Clear Your Record with a Trusted Florida Expungement Attorney
Living with a criminal record can be tough. Potential employers may pass on your application when they discover your past. Landlords might be reluctant to have you living at their properties. Loans and other forms of aid can be harder to come by. You could even face a harder time getting certain professional licenses that could help you get ahead.
To make matters worse, you do not have to be convicted of a crime to get a criminal record. In Florida, arrests and charges will still show up even if you prove that you are completely innocent. Your criminal record is not something that simply goes away. Once something is on your record, it usually stays there for the rest of your life.
Unless you take action.
West Palm Beach criminal lawyer David W. Olson has been protecting the rights of the accused for decades in South Florida. He fervently believes that everyone deserves the right to turn their life around and become a productive member of society. That is why he uses his vast legal knowledge and skills to help eligible Floridians to get their records expunged or sealed.
Doing this matters more than many people realize. If you qualify for sealing, your record will be hidden from the public so that only some government officials will be able to access it. No more worrying about private employers and landlords turning you down because of a mistake you made years ago. Expungement is even more powerful. If your record is expunged, even government officials will be required to get a court order before they can see it.
Who Does (and Does Not) Qualify for Expungement and Record Sealing in Palm Beach County
Unfortunately, expungement and record sealing are not available to everyone who makes a mistake in Florida. There are certain requirements that you need to meet in order to be eligible to apply. Though there are exceptions, generally speaking you qualify for sealing or expunging if:
- You have not been convicted of a crime as an adult or adjudicated delinquent as a juvenile.
- You have not previously had a record sealed or expunged (the State of Florida allows for only one record to be sealed or expunged per individual, except in certain specific circumstances). This rule holds even if the record in question was sealed or expunged in a different state.
- You have successfully completed a pre- or post-arrest or teen diversion program under s. 943.0582 for a qualifying misdemeanor.
- Your arrest was deemed to be “contrary to law or by mistake” under s. 943.0581. This type of expungement will not count toward your single lifetime allotment.
Additionally, Florida juveniles automatically have their records expunged when they turn 21. This, as with a finding that an arrest was “contrary to law or by mistake,” does not count as a “prior expunged record” that would disqualify you from the process.

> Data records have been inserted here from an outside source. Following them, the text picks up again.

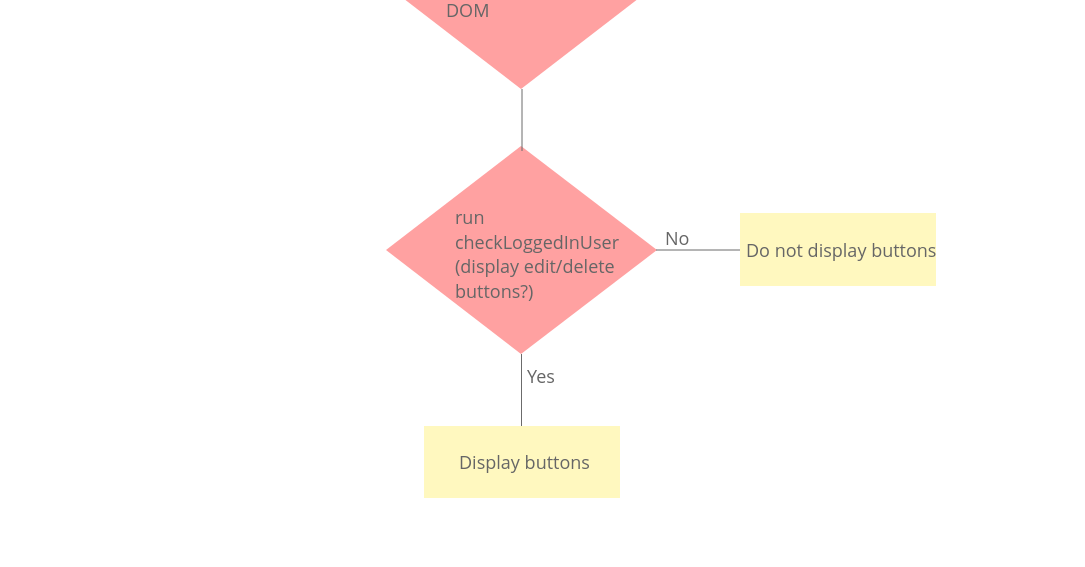
<!DOCTYPE html>
<html lang="en">
<head>
<meta charset="utf-8">
<title>Edit and delete buttons flowchart</title>
<style>
:root {
  --paper: #ffffff;
  --decision: #ffa1a1;
  --outcome: #fff8bf;
  --ink: #666666;
  --connector: #6b6b6b;
}
* { box-sizing: border-box; }
html, body { margin: 0; overflow: hidden; background: var(--paper); }
.flowchart {
  position: relative;
  width: 1085px;
  height: 567px;
  overflow: hidden;
  color: var(--ink);
  font: 18px/24.5px "Open Sans", "Noto Sans", sans-serif;
}
.shapes { position: absolute; inset: 0; display: block; }
.decision-shape { fill: var(--decision); }
.connectors { stroke: var(--connector); stroke-width: 1; }
.label, .outcome { position: absolute; margin: 0; white-space: nowrap; }
.dom-label { left: 446px; top: -2px; }
.user-label { left: 455px; top: 205px; }
.no-label { left: 665px; top: 226px; }
.yes-label { left: 527px; top: 364px; }
.outcome {
  width: 196px;
  height: 72px;
  background: var(--outcome);
}
.hide-buttons { left: 740px; top: 213px; height: 73px; padding: 25px 0 0 6px; }
.show-buttons { left: 424px; top: 426px; padding: 24px 0 0 35px; }
</style>
</head>
<body>
<main class="flowchart">
  <svg class="shapes" width="1085" height="567" viewBox="0 0 1085 567" aria-hidden="true">
    <g class="decision-shape">
      <polygon points="521,-119 656,-15 521,89 386,-15"/>
      <polygon points="521,146 657,250 521,354 386,250"/>
    </g>
    <g class="connectors">
      <line x1="522" y1="89" x2="522" y2="151"/>
      <line x1="656" y1="250" x2="740" y2="250"/>
      <line x1="521.5" y1="354" x2="521.5" y2="426"/>
    </g>
  </svg>
  <p class="label dom-label">DOM</p>
  <p class="label user-label">run<br>checkLoggedInUser<br>(display edit/delete<br>buttons?)</p>
  <p class="label no-label">No</p>
  <p class="outcome hide-buttons">Do not display buttons</p>
  <p class="label yes-label">Yes</p>
  <p class="outcome show-buttons">Display buttons</p>
</main>
</body>
</html>
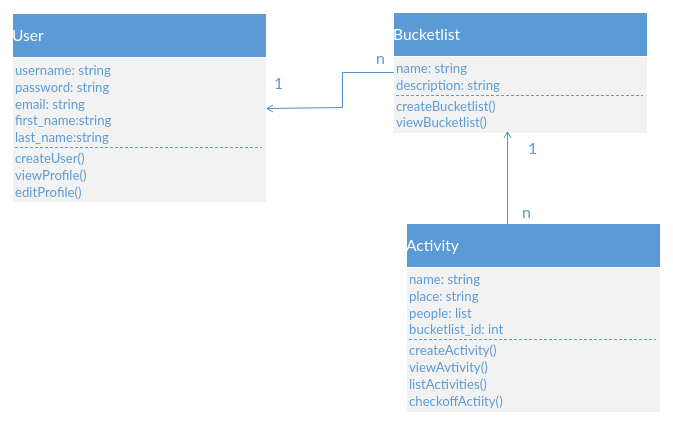
<!DOCTYPE html>
<html lang="en">
<head>
<meta charset="utf-8">
<title>Class diagram</title>
<style>
  :root {
    --blue: #5b9bd5;
    --line: #4f8fca;
    --panel: #f2f2f2;
    --paper: #ffffff;
  }
  * { box-sizing: border-box; margin: 0; padding: 0; }
  html, body { width: 673px; height: 426px; overflow: hidden; background: var(--paper); }
  .diagram {
    position: relative;
    width: 673px;
    height: 426px;
    overflow: hidden;
    font-family: Lato, "Open Sans", sans-serif;
    color: var(--blue);
  }
  .class-box {
    position: absolute;
    display: flex;
    flex-direction: column;
    gap: 1px;
    width: 253px;
  }
  .user { left: 13px; top: 14px; height: 188px; }
  .bucketlist { left: 394px; top: 13px; height: 120px; }
  .activity { left: 407px; top: 224px; height: 188px; }
  .class-box h2 {
    flex: 0 0 43px;
    margin-left: 0;
    text-indent: -1px;
    background: var(--blue);
    color: var(--paper);
    font-size: 15.6px;
    font-weight: 400;
    line-height: 43px;
  }
  .members {
    flex: 1;
    padding: 4px 4px 0 2px;
    background: var(--panel);
    font-size: 13.2px;
    line-height: 16.8px;
    white-space: nowrap;
  }
  .bucketlist .members, .activity .members { padding-top: 3px; }
  .members ul { list-style: none; }
  .divider {
    height: 1px;
    margin: 1px 0 2px;
    background: repeating-linear-gradient(90deg, var(--blue) 0 3px, transparent 3px 5px);
  }
  .connectors { position: absolute; left: 0; top: 0; }
  .multiplicity { position: absolute; font-size: 16px; line-height: 20px; }
  .user-end { left: 274px; top: 73px; }
  .owner-end { left: 376px; top: 48px; }
  .list-end { left: 528px; top: 138px; }
  .activity-end { left: 522px; top: 202px; }
</style>
</head>
<body>
<main class="diagram">
  <section class="class-box user">
    <h2>User</h2>
    <div class="members">
      <ul>
        <li>username: string</li>
        <li>password: string</li>
        <li>email: string</li>
        <li>first_name:string</li>
        <li>last_name:string</li>
      </ul>
      <div class="divider"></div>
      <ul>
        <li>createUser()</li>
        <li>viewProfile()</li>
        <li>editProfile()</li>
      </ul>
    </div>
  </section>

  <section class="class-box bucketlist">
    <h2>Bucketlist</h2>
    <div class="members">
      <ul>
        <li>name: string</li>
        <li>description: string</li>
      </ul>
      <div class="divider"></div>
      <ul>
        <li>createBucketlist()</li>
        <li>viewBucketlist()</li>
      </ul>
    </div>
  </section>

  <section class="class-box activity">
    <h2>Activity</h2>
    <div class="members">
      <ul>
        <li>name: string</li>
        <li>place: string</li>
        <li>people: list</li>
        <li>bucketlist_id: int</li>
      </ul>
      <div class="divider"></div>
      <ul>
        <li>createActivity()</li>
        <li>viewAvtivity()</li>
        <li>listActivities()</li>
        <li>checkoffActiity()</li>
      </ul>
    </div>
  </section>

  <svg class="connectors" width="673" height="426" viewBox="0 0 673 426" fill="none" stroke="var(--line)" aria-hidden="true">
    <path d="M394 72.5H342.5V107.5L267 108.5M273 105L267 108.5L273 112"/>
    <path d="M507.5 224V132M504 138L507.5 132L511 138"/>
  </svg>

  <span class="multiplicity user-end">1</span>
  <span class="multiplicity owner-end">n</span>
  <span class="multiplicity list-end">1</span>
  <span class="multiplicity activity-end">n</span>
</main>
</body>
</html>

The list of things that disqualify you is far longer. First off, if you have been convicted of a DUI or any felony, you do not qualify. You can find an exhaustive list of disqualifying crimes here.
Other factors can make you ineligible as well, including:
- Having a “withhold” from a judge changed to an “adjudication” because you violate the terms of your probation or community control.
- Having a “withhold” for the following offenses (including attempting or conspiring to commit these offenses):
- Abuse or aggravated abuse of a disabled adult or elderly individual
- An act of domestic violence (as defined in s. 741.28)
- Aggravated assault or battery
- Burglary of a dwelling
- An act of terrorism (as defined in s. 741.28 F.S.)
- Aircraft piracy
- Child abuse
- Computer pornography that involves a child
- Drug trafficking or manufacturing
- Home invasion robbery
- Illegal use of explosives
- Lewd, lascivious, or indecent assault or act upon a child (or while a child is present)
- Offenses committed by public employees and officers
- Organized fraud
- Possessing or possession with the intent to promote any representation involving sexual conduct by a child
- Promoting the sexual performance of a child
- Sexual activity with a child (aged 12-17) by soliciting someone in familial or custodial authority
- Sexual battery
- Using a child in a sexual performance
- Having a petition to seal or expunge pending in another case.
- Having an open criminal case or still needing to fulfill a court obligation, such as probation, community control, community service, restitution, or court costs.
Why an Experienced Florida Record Sealing Attorney Is Your Best Chance at a Clean Record
If you qualify, and if you follow all application directions to a “T,” it is actually very likely that you will get your record sealed or expunged. This is because the laws of the State of Florida favor expungement. In order for a judge to refuse expunction, he or she must provide evidence detailing their reasoning, and these refusals are often overturned on appeals.
Pay attention to the “ifs” at the beginning of that paragraph though. The hard part of going through the expungement process is jumping through the administrative hoops. Make one small mistake and the process could end up taking a lot longer – or be entirely derailed.
David W. Olson has helped countless Floridians with sealing or expunging their records, so you will know unequivocally if you qualify and if it is worth your time to apply for expungement. Documentation will always be completed correctly and filed on time.
In short, Olson will make the process go as quickly and smoothly as possible. If you run into any snags, he will be there to address them.
All you have to do to get started is reach out to our office. You can set up a free initial consultation by filling out our free online case review form, then emailing David@dwolaw.com or calling us at (561) 833-8866 or (561) 315-4470.